**Task:**
Scan the entries below for the word "color" and copy every line in which it occurs.

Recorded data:
────────────────────────────────────────

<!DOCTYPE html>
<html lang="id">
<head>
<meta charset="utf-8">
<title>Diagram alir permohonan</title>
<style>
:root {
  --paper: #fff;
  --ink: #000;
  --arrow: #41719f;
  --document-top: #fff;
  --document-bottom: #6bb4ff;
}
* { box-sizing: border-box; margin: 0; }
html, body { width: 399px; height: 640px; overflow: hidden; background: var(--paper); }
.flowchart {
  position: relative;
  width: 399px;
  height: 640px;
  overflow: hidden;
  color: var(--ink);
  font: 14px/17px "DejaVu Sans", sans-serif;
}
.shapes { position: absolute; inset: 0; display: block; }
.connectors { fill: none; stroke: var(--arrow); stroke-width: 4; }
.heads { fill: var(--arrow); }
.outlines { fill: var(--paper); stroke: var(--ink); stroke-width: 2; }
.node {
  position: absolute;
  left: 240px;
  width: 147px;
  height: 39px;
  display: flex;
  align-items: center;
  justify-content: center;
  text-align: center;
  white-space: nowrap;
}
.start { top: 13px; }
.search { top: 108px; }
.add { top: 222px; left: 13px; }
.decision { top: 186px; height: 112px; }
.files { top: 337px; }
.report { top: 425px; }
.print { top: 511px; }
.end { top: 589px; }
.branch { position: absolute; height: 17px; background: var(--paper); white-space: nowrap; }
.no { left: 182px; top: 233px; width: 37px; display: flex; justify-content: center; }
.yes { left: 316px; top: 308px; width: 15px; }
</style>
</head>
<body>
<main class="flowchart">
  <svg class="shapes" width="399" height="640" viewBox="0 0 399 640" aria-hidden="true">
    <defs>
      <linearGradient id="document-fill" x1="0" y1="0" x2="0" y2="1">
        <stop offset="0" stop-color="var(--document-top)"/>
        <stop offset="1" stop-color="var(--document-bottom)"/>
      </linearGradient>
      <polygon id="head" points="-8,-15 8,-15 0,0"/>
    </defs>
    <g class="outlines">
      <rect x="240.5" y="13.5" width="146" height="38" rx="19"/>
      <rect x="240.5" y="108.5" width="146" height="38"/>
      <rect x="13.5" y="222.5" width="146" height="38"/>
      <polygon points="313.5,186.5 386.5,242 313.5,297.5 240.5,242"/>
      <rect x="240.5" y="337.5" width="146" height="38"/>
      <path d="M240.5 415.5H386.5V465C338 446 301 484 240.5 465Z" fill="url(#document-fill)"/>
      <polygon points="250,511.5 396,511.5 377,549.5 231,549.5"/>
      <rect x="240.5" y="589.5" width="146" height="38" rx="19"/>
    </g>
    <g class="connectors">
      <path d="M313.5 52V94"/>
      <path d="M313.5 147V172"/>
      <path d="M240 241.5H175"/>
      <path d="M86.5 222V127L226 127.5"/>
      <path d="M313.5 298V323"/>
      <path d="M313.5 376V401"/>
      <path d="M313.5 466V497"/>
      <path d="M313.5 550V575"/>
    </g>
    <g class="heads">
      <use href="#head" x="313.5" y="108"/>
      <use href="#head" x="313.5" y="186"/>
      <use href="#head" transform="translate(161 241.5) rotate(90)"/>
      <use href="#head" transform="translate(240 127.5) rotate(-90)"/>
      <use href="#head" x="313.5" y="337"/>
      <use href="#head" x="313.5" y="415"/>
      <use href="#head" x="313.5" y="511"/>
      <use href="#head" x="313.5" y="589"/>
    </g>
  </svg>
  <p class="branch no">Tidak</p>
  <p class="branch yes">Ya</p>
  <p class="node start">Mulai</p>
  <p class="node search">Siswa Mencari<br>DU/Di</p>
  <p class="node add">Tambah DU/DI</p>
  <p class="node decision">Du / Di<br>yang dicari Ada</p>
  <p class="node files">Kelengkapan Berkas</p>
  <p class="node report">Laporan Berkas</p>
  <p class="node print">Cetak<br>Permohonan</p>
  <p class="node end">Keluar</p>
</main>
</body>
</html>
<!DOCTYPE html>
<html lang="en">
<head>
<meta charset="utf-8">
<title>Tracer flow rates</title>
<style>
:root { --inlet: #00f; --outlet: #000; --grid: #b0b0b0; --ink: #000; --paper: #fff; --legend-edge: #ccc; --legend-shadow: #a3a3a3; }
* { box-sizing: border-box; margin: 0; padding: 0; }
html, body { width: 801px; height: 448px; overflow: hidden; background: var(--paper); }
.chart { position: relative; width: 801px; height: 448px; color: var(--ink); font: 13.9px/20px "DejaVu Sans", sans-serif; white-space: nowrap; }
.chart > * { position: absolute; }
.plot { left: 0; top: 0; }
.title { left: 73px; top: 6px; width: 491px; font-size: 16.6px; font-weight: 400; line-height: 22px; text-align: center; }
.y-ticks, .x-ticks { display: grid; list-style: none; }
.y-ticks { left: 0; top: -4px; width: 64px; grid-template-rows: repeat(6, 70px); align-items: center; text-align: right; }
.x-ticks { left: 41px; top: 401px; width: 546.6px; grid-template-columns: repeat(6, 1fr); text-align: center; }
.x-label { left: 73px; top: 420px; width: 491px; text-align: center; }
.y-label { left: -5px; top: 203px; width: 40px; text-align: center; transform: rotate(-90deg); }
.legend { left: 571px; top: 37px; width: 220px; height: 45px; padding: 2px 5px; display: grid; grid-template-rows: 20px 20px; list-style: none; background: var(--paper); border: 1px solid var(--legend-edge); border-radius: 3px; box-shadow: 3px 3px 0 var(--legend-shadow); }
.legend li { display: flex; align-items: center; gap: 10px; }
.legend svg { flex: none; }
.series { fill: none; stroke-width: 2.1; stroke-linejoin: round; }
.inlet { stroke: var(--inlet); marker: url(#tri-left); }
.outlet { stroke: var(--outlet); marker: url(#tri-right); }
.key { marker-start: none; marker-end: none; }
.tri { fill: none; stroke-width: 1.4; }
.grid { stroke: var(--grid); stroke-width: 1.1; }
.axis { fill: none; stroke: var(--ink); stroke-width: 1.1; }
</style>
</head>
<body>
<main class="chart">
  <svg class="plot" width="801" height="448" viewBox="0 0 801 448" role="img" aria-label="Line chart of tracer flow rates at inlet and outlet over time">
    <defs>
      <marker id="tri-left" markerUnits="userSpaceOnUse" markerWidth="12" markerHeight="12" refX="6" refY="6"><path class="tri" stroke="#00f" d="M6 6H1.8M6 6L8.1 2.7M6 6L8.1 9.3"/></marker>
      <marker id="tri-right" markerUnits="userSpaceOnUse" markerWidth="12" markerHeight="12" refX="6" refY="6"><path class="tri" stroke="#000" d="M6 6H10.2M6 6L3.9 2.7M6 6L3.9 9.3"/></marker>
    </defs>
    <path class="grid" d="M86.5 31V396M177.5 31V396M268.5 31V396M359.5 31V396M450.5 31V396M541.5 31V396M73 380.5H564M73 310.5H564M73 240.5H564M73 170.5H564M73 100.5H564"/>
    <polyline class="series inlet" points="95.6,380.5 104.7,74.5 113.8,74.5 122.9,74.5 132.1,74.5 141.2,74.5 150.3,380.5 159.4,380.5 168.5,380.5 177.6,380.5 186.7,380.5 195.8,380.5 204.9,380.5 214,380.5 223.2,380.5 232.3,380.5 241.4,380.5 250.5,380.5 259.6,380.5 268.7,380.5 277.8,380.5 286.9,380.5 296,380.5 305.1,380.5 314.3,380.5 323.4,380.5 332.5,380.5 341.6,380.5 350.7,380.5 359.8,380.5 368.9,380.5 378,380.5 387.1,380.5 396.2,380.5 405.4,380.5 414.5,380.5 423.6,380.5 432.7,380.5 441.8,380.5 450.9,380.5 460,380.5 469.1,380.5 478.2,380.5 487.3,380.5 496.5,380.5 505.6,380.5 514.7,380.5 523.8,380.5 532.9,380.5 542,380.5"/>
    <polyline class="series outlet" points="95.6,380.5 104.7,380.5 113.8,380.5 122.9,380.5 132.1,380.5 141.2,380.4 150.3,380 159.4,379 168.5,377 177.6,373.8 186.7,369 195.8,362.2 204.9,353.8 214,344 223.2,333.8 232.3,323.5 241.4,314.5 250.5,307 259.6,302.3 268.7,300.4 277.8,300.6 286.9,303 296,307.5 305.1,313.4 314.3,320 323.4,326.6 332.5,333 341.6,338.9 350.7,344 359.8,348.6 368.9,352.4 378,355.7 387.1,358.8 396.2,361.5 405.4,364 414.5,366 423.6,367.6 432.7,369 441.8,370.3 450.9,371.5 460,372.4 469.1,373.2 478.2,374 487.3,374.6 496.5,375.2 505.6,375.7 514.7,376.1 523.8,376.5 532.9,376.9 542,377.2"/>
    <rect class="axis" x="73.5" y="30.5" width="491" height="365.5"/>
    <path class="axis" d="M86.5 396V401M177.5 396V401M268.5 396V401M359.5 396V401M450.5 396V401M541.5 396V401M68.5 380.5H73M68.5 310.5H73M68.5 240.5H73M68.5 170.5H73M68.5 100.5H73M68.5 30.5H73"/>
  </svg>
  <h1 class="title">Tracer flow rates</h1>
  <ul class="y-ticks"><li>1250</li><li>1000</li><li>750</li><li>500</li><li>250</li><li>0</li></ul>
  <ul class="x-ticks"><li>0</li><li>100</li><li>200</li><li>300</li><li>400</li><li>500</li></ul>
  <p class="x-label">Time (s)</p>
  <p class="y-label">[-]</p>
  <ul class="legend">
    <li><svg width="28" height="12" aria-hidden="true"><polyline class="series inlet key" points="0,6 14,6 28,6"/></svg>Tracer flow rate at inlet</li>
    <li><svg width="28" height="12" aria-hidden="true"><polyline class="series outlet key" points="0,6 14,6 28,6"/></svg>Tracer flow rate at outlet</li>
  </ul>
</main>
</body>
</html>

────────────────────────────────────────

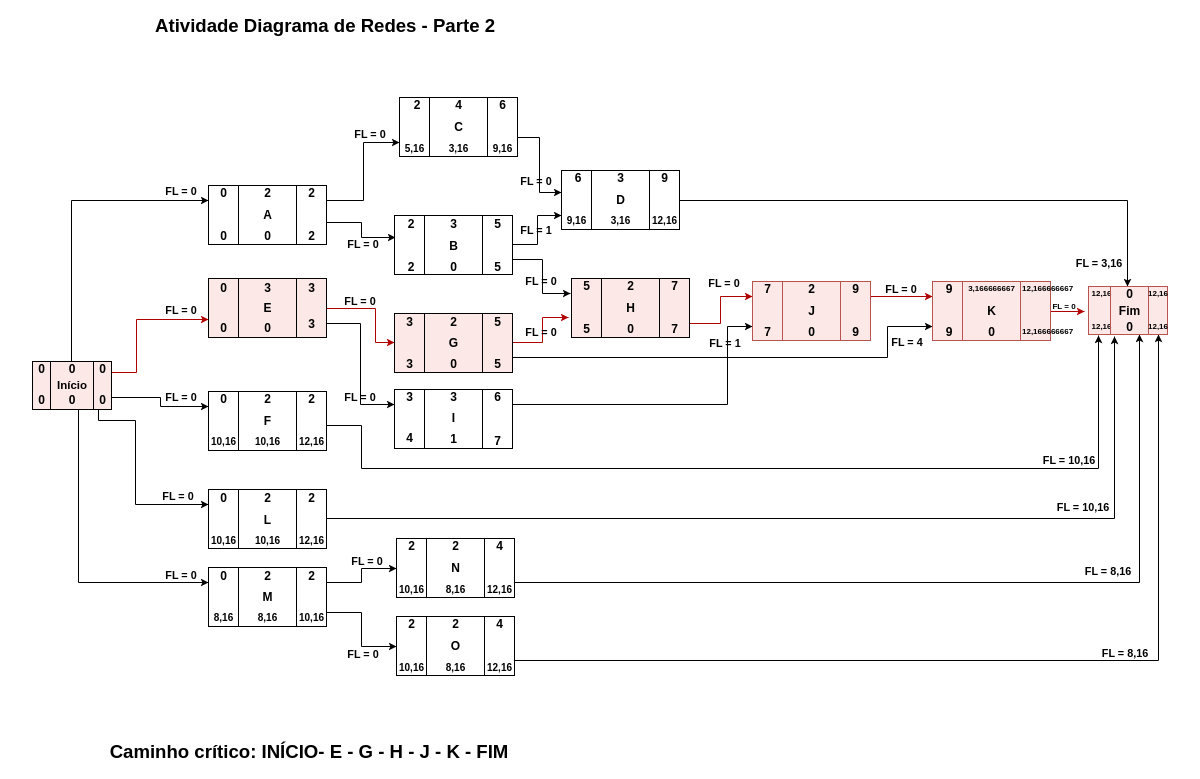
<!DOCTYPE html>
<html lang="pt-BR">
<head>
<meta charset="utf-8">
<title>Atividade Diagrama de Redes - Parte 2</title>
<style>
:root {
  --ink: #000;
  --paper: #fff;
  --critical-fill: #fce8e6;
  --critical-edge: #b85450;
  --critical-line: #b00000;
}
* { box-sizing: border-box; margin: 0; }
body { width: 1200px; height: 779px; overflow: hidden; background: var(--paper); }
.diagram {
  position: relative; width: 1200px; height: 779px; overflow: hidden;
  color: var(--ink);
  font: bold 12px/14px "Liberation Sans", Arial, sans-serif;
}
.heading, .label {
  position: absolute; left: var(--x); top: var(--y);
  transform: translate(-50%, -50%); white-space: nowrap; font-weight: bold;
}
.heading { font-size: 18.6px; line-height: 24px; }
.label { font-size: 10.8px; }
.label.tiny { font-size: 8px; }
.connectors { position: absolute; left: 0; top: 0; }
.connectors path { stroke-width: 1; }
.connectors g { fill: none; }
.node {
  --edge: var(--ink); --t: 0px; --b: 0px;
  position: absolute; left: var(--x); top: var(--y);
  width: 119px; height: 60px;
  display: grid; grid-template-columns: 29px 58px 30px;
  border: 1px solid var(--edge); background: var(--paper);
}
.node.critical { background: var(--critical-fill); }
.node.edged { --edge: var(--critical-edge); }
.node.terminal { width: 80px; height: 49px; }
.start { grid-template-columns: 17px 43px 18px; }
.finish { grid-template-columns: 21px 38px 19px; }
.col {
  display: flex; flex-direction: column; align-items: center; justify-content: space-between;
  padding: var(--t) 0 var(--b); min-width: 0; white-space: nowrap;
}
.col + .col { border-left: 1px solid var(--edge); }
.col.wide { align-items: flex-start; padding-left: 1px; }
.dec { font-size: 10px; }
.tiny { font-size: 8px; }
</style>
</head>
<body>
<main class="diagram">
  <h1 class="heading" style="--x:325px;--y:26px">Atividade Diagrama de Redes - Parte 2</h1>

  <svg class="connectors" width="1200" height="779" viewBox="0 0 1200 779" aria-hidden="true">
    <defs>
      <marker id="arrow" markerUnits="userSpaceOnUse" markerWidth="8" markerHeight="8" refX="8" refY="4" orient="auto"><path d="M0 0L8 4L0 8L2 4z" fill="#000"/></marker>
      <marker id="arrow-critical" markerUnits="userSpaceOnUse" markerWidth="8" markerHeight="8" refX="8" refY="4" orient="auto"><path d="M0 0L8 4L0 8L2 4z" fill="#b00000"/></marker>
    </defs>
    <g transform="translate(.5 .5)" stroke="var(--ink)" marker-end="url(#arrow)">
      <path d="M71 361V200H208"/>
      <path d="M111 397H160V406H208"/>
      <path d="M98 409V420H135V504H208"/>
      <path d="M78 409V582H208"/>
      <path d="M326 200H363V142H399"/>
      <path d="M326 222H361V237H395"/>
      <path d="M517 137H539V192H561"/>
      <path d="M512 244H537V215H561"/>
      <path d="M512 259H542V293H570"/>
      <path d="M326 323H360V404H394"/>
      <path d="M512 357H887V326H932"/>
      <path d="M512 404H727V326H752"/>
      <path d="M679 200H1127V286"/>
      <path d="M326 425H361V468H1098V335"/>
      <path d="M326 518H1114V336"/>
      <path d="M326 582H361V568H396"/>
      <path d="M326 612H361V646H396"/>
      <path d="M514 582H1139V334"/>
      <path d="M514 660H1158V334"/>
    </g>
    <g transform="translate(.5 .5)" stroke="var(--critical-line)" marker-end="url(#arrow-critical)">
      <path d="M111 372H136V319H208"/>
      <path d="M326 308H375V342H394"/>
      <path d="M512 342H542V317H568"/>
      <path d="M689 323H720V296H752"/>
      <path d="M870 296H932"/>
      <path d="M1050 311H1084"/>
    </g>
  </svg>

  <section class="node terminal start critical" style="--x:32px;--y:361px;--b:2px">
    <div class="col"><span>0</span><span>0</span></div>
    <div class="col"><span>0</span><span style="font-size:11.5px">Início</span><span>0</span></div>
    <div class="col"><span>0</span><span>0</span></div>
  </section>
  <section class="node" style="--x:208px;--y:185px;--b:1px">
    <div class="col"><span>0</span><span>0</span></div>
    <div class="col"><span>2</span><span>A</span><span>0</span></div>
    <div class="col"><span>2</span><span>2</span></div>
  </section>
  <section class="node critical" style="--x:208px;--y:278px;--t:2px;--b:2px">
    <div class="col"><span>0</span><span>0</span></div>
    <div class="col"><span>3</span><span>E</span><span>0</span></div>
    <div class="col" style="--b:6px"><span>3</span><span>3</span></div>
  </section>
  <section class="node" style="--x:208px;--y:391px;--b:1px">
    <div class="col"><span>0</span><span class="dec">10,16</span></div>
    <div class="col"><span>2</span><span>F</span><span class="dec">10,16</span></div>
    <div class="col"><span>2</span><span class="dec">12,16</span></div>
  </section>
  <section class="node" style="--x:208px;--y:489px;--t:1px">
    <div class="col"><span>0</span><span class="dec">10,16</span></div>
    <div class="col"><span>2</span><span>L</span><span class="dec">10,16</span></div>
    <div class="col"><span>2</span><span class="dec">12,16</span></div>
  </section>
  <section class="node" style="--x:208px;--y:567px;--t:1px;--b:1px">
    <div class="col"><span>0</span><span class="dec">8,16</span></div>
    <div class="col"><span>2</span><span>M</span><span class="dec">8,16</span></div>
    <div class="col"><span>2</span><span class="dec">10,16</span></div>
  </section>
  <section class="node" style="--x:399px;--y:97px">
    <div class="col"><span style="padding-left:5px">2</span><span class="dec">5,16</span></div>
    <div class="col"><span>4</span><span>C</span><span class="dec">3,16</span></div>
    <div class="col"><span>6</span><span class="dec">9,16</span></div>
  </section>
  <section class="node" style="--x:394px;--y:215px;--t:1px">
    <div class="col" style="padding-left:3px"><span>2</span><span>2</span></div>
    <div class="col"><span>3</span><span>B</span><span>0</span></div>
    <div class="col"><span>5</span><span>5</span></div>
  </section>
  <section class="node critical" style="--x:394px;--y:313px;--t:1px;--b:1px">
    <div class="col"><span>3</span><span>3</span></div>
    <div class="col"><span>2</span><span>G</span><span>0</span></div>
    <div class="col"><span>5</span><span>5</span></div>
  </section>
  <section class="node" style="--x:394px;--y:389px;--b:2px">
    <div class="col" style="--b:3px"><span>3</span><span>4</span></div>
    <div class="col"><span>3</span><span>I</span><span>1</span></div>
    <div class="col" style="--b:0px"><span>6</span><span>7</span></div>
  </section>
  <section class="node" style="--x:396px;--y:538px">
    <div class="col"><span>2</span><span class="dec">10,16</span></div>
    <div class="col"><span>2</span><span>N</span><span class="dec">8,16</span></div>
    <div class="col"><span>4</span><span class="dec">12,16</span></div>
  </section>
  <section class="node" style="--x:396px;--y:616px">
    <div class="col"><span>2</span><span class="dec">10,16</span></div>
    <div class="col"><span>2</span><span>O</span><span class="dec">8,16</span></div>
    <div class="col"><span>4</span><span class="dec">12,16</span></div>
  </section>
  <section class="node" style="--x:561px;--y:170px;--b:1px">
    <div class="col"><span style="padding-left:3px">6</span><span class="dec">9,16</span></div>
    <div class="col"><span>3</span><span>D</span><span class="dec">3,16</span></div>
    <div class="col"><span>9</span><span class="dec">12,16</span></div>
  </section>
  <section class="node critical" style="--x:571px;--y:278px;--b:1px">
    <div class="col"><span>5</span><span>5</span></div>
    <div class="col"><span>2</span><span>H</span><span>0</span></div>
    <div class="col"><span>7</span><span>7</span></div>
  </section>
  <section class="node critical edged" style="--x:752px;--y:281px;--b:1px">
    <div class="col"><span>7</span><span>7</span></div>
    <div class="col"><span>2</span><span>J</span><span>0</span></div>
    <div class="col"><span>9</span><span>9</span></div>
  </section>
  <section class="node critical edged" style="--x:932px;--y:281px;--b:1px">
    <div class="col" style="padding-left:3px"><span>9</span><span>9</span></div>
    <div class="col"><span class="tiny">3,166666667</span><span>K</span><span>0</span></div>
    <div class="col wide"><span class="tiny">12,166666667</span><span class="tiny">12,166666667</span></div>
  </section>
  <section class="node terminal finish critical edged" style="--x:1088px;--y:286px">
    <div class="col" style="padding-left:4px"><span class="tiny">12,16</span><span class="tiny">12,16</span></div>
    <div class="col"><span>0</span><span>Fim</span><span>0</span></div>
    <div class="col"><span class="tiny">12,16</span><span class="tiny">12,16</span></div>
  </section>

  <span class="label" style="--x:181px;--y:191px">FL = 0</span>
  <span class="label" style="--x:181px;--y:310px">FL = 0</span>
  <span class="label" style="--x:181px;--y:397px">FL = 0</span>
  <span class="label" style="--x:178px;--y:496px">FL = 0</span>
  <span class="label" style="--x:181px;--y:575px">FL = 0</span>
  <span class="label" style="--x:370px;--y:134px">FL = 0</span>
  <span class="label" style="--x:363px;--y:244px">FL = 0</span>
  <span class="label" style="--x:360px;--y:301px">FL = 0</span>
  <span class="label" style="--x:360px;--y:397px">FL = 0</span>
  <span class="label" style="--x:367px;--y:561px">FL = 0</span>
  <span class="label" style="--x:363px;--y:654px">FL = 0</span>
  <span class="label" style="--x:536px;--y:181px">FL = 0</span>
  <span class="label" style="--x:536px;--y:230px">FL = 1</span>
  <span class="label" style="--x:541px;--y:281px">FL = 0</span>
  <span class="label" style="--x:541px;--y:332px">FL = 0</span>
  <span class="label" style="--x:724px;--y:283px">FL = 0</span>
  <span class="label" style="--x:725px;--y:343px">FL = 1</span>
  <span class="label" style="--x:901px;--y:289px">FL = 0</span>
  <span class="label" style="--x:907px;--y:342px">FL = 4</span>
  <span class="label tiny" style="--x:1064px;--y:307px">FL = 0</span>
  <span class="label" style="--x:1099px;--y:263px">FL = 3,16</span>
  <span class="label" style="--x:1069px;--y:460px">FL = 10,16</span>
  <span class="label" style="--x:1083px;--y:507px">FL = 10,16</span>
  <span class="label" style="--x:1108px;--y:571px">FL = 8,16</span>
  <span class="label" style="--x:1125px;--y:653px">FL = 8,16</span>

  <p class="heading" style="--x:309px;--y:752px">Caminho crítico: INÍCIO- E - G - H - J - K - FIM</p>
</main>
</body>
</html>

────────────────────────────────────────

**Output of the exercise:**
  color: var(--ink);
        <stop offset="0" stop-color="var(--document-top)"/>
        <stop offset="1" stop-color="var(--document-bottom)"/>
.chart { position: relative; width: 801px; height: 448px; color: var(--ink); font: 13.9px/20px "DejaVu Sans", sans-serif; white-space: nowrap; }
  color: var(--ink);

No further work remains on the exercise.